6 Numerical tests
Here we consider two classical problems, the Poisson’s equation and the timeindependent Schrödinger equation, to verify the performance of our D3M. All timings conduct on an Intel Core i57500, 16GB RAM, Nvidia GTX 1080Ti processor with PyTorch 1.0.1 [paszke2017automatic] under Python 3.6.5. We train the networks only 30 epoch using LBFGS in numerical tests (cost within two minutes).
6.1 Poisson’s equation
(36) 
where the physical domain is . The domain decomposition setting is illustrated in Figure 5. To further improve the efficiency of D3M, we propose a new type of sampling methods. We randomly sample in each subdomain, and the number of samples increases with iteration times increase. The sample size on interfaces remains the same to provide an accurate solution for data exchange. An illustration of our D3M sampling method is represented in Figure 6
Remark 2
According to the research on overfitting, the hypothesis set (w.r.t. the complexity of neural networks) should match the quantity and quality of data instead of target functions [abu2012learning]. So in the initial several iterations, the number of residual blocks is small. The number increases while the sample size in Figure 6 increases.
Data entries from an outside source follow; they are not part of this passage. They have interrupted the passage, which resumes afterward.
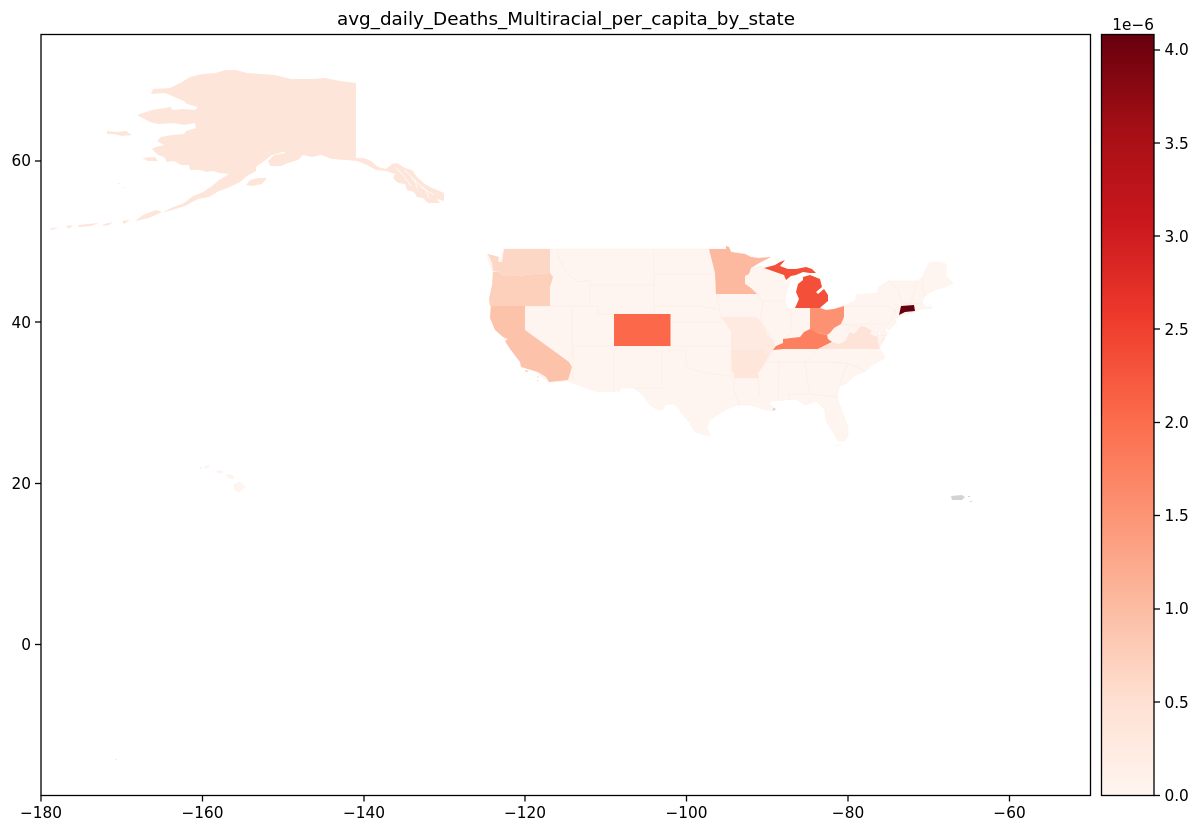
<!DOCTYPE html>
<html lang="en">
<head>
<meta charset="utf-8">
<title>avg_daily_Deaths_Multiracial_per_capita_by_state</title>
<style>
:root {
  --paper: #ffffff;
  --ink: #000000;
  --lowest: #fff5f0;
  --border: #fdeee7;
  --missouri: #feeae0;
  --virginia: #fee4d8;
  --arkansas: #fee6da;
  --alaska: #fee5d9;
  --washington: #fdd7c6;
  --oregon: #fdd0bc;
  --california: #fcc2aa;
  --minnesota: #fcb99f;
  --ohio: #fc9272;
  --kentucky: #fc8060;
  --colorado: #fb694a;
  --michigan: #f44f39;
  --connecticut: #67000d;
  --missing: #d3d3d3;
}
html, body { margin: 0; background: var(--paper); overflow: hidden; }
svg { display: block; width: 1200px; height: 832px; }
text { font-family: "DejaVu Sans", sans-serif; font-size: 15.3px; fill: var(--ink); }
.title { font-size: 18.4px; }
.middle { text-anchor: middle; }
.end { text-anchor: end; }
.frame { fill: none; stroke: var(--ink); stroke-width: 1.3; }
.ticks { stroke: var(--ink); stroke-width: 1.3; }
.lowest { fill: var(--lowest); }
.borders { fill: none; stroke: var(--border); stroke-width: 1; }
</style>
</head>
<body>
<svg viewBox="0 0 1200 832" role="img" aria-label="Choropleth map of average daily deaths per capita by state">
  <defs>
    <linearGradient id="reds" x1="0" y1="1" x2="0" y2="0">
      <stop offset="0" stop-color="#fff5f0"/>
      <stop offset=".125" stop-color="#fee0d2"/>
      <stop offset=".25" stop-color="#fcbba1"/>
      <stop offset=".375" stop-color="#fc9272"/>
      <stop offset=".5" stop-color="#fb6a4a"/>
      <stop offset=".625" stop-color="#ef3b2c"/>
      <stop offset=".75" stop-color="#cb181d"/>
      <stop offset=".875" stop-color="#a50f15"/>
      <stop offset="1" stop-color="#67000d"/>
    </linearGradient>
    <path id="tick-down" d="M0 0V6"/>
    <path id="tick-left" d="M0 0H-6"/>
    <path id="tick-right" d="M0 0H6"/>
  </defs>

  <text class="title middle" x="566" y="25" textLength="458" lengthAdjust="spacingAndGlyphs">avg_daily_Deaths_Multiracial_per_capita_by_state</text>

  <g id="alaska" fill="var(--alaska)">
    <path d="M356 83V158L364 158 371 161 378 167 386 169 392 164 397 163 405 168 412 170 417 177 425 184 430 187 444 193 444 201 437 199 440 203 428 203 423 198 417 197 414 192 407 190 405 184 398 183 393 178 395 174 386 171 376 170 367 165 357 161 345 160 332 159 321 155 312 157 303 155 298 160 288 163 281 166 270 166 268 161 274 155 286 153 283 152 272 155 263 162 256 167 256 171 247 176 240 182 228 188 219 191 209 197 198 199 185 206 172 210 162 213 171 208 184 203 193 196 203 192 212 186 219 180 229 174 220 173 213 171 207 172 199 170 190 170 189 165 181 165 174 161 167 162 164 157 158 155 152 149 156 147 164 145 157 141 161 137 172 135 184 134 186 131 196 128 195 123 184 125 174 123 158 124 150 122 137 115 152 110 165 108 170 107 173 110 183 109 195 110 198 107 187 104 184 101 172 96 165 93 151 94 153 89 170 88 182 82 190 77 202 74 215 73 226 70 236 70 247 73 262 74 275 75 291 79 311 79 325 78 340 81Z"/>
    <path d="M107 131L117 132 126 131 132 135 122 136 114 134 107 134ZM142 158L155 157 158 161 148 161ZM246 185L250 180 258 178 267 178 262 184 252 186ZM143 215L156 210 162 212 149 218 135 221ZM122 221L130 220 124 224ZM104 224L113 222 109 225 102 226ZM78 225L89 224 99 223 91 226 79 227ZM66 226L73 225 69 229ZM49 229L58 227 53 230ZM96 156L104 158 99 157ZM117 183L120 183 119 184ZM123 187L126 187 125 188Z"/>
    <path d="M395 167L404 176 411 186M404 170L415 180 417 188M411 178L426 190 429 198M421 187L434 195" fill="none" stroke="var(--paper)" stroke-width=".8"/>
  </g>

  <g id="hawaii" class="lowest">
    <path d="M234 485L239 482 245 487 239 492 235 490ZM226 475L232 475 234 479 229 478ZM217 471L222 471 222 473 218 473ZM205 466L209 466 208 468 205 468ZM200 467L202 467 201 469Z" stroke="var(--border)" stroke-width=".6"/>
  </g>

  <g id="mainland">
    <path class="lowest" stroke="var(--border)" stroke-width=".6" d="M487 254L498 257 500 262 504 249H726V246L729 247 731 252 745 254 758 258 771 257 759 263 751 268 762 266 764 268 784 275 786 280 783 286 790 281 786 294 785 301 787 308 791 309 795 307 820 308 826 310 834 309 844 306 856 300 856 295 878 293 878 288 888 281 917 281 922 278 926 269 929 263 935 262 943 263 946 264 946 276 953 283 945 287 937 289 929 293 924 297 922 303 925 307 931 307 928 303 932 308 921 309 914 312 899 314 910 313 899 317 896 318 896 323 889 330 884 326 887 334 881 345 880 341 881 335 879 329 877 330 880 340 880 349 885 358 874 364 865 371 854 376 847 383 839 386 837 398 843 414 848 428 848 436 845 441 838 441 833 432 826 421 825 410 816 401 805 405 796 399 784 400 771 401 769 404 776 409 772 411 763 409 751 405 737 405 727 409 715 416 709 421 707 427 710 436 702 434 694 431 690 423 684 416 675 404 666 404 662 410 656 409 650 405 643 395 634 388H620V391L598 392 567 381 549 382 530 368 505 339 490 318 491 306 493 285 493 272 489 262Z"/>
    <path class="lowest" d="M833 446L837 445 844 443 838 446Z"/>
    <path class="borders" d="M558 249V257L568 274 578 282 590 280M549 306H598M572 306V354L568 362M525 306H549M590 285H654M654 249V306M654 274H715M590 280V306M598 306V314H614M654 306H700L716 309M654 306V314M670 314V322H723M573 346H731M614 346V392M670 346V350H686V367L705 373 731 376M573 346V380M662 350V388H634M716 293L721 317H756M716 293H757L763 303 760 318 776 347M745 284L760 295M763 301H785M791 309V333L783 339M773 350L767 362H839M758 378L760 396M734 378V390L740 405M779 362L778 400M805 362L808 384 809 394 789 394V400M809 394L838 397M818 349L805 362M848 362L839 386M830 362L850 364 865 371M844 324H886M844 306H889L897 313M841 324L850 326 861 326M878 326V336L887 335M888 281L899 290 902 306M917 281L911 303M922 278L924 297M902 303L922 304M897 306L889 325M731 350V378H758M849 324V330"/>
    <polygon id="washington" fill="var(--washington)" points="488,254 499,257 498,262 502,262 504,249 550,249 550,273 533,274 517,276 503,276 499,272 493,271 492,263"/>
    <polygon id="oregon" fill="var(--oregon)" points="493,272 499,272 503,276 517,276 533,274 550,273 553,277 550,287 550,306 490,306 489,299 492,285"/>
    <path id="california" fill="var(--california)" d="M491 306H525V330L569 362 572 367 568 380 549 382 546 377 538 372 521 367 520 362 510 349 505 341 508 339 503 337 495 330 490 318ZM525 370L529 371 526 372ZM537 376L540 378 537 377ZM537 380L539 381 537 381Z"/>
    <rect id="colorado" fill="var(--colorado)" x="614" y="314" width="56.5" height="32"/>
    <polygon id="minnesota" fill="var(--minnesota)" points="709,249 726,249 726,246 729,247 731,252 745,254 751,257 758,258 771,257 759,263 751,268 749,274 745,276 745,284 751,288 757,294 716,294 715,273"/>
    <polygon id="missouri" fill="var(--missouri)" points="721,317 756,317 760,320 765,328 767,334 773,341 776,348 769,354 764,354 766,350 731,350 731,331"/>
    <polygon id="arkansas" fill="var(--arkansas)" points="731,350 766,350 764,354 770,354 764,365 758,373 759,378 734,378 734,373 732,372"/>
    <path id="michigan" fill="var(--michigan)" d="M764 268L775 265 780 262 785 260 780 266 788 269 796 269 806 267 812 269 816 273 810 273 803 272 796 275 791 276 786 280 784 275ZM795 308L799 299 796 292 798 284 803 280 803 277 810 275 820 279 822 287 816 292 818 294 824 289 828 295 828 301 822 306 820 308Z"/>
    <polygon id="ohio" fill="var(--ohio)" points="810,308 820,308 826,310 834,309 844,306 844,317 841,324 834,328 830,333 827,335 818,333 810,330"/>
    <polygon id="kentucky" fill="var(--kentucky)" points="810,329 818,333 827,335 828,339 832,342 818,349 784,349 773,350 776,346 783,343 783,339 791,338 800,337 804,332"/>
    <path id="virginia" fill="var(--virginia)" d="M818 349L832 342 839 344 845 341 850 332 854 334 861 326 866 327 872 331 870 334 878 337 878 342 880 349ZM881 344L883 338 885 338Z"/>
    <polygon id="connecticut" fill="var(--connecticut)" points="901,306 914,305 915,311 905,312 899,315"/>
  </g>

  <g id="missing-data" fill="var(--missing)">
    <path d="M951 496L962 495 965 497 962 500 952 500ZM968 496H970V497H968ZM970 501H972V502H970ZM773 408L776 409 773 411Z"/>
    <path d="M115 759H117V760H115Z" opacity=".4"/>
  </g>

  <g id="axes">
    <rect class="frame" x="41" y="34.5" width="1049.5" height="761"/>
    <g class="ticks">
      <use href="#tick-down" x="41" y="795.5"/><use href="#tick-down" x="202.5" y="795.5"/><use href="#tick-down" x="364" y="795.5"/><use href="#tick-down" x="525" y="795.5"/><use href="#tick-down" x="686.5" y="795.5"/><use href="#tick-down" x="848" y="795.5"/><use href="#tick-down" x="1009.5" y="795.5"/>
      <use href="#tick-left" x="41" y="161"/><use href="#tick-left" x="41" y="322"/><use href="#tick-left" x="41" y="483.5"/><use href="#tick-left" x="41" y="644.5"/>
    </g>
    <g class="middle">
      <text x="41" y="818">−180</text><text x="202.5" y="818">−160</text><text x="364" y="818">−140</text><text x="525" y="818">−120</text><text x="686.5" y="818">−100</text><text x="848" y="818">−80</text><text x="1009.5" y="818">−60</text>
    </g>
    <g class="end">
      <text x="31" y="166">60</text><text x="31" y="328">40</text><text x="31" y="489">20</text><text x="31" y="650">0</text>
    </g>
  </g>

  <g id="colour-scale">
    <rect x="1101.5" y="34.5" width="52.5" height="761" fill="url(#reds)" stroke="var(--ink)" stroke-width="1.3"/>
    <text class="end" x="1154" y="30">1e−6</text>
    <g class="ticks">
      <use href="#tick-right" x="1154" y="50"/><use href="#tick-right" x="1154" y="143"/><use href="#tick-right" x="1154" y="236"/><use href="#tick-right" x="1154" y="329"/><use href="#tick-right" x="1154" y="422.5"/><use href="#tick-right" x="1154" y="515.5"/><use href="#tick-right" x="1154" y="609"/><use href="#tick-right" x="1154" y="702"/><use href="#tick-right" x="1154" y="795.5"/>
    </g>
    <text x="1164.5" y="55">4.0</text><text x="1164.5" y="149">3.5</text><text x="1164.5" y="242">3.0</text><text x="1164.5" y="335">2.5</text><text x="1164.5" y="428">2.0</text><text x="1164.5" y="521">1.5</text><text x="1164.5" y="614">1.0</text><text x="1164.5" y="708">0.5</text><text x="1164.5" y="801">0.0</text>
  </g>
</svg>
</body>
</html>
After decomposition, with designed satisfying Definition 1 for each subdomains, the function satisfies the homogeneous Poisson’s equation and follows (3) and (4).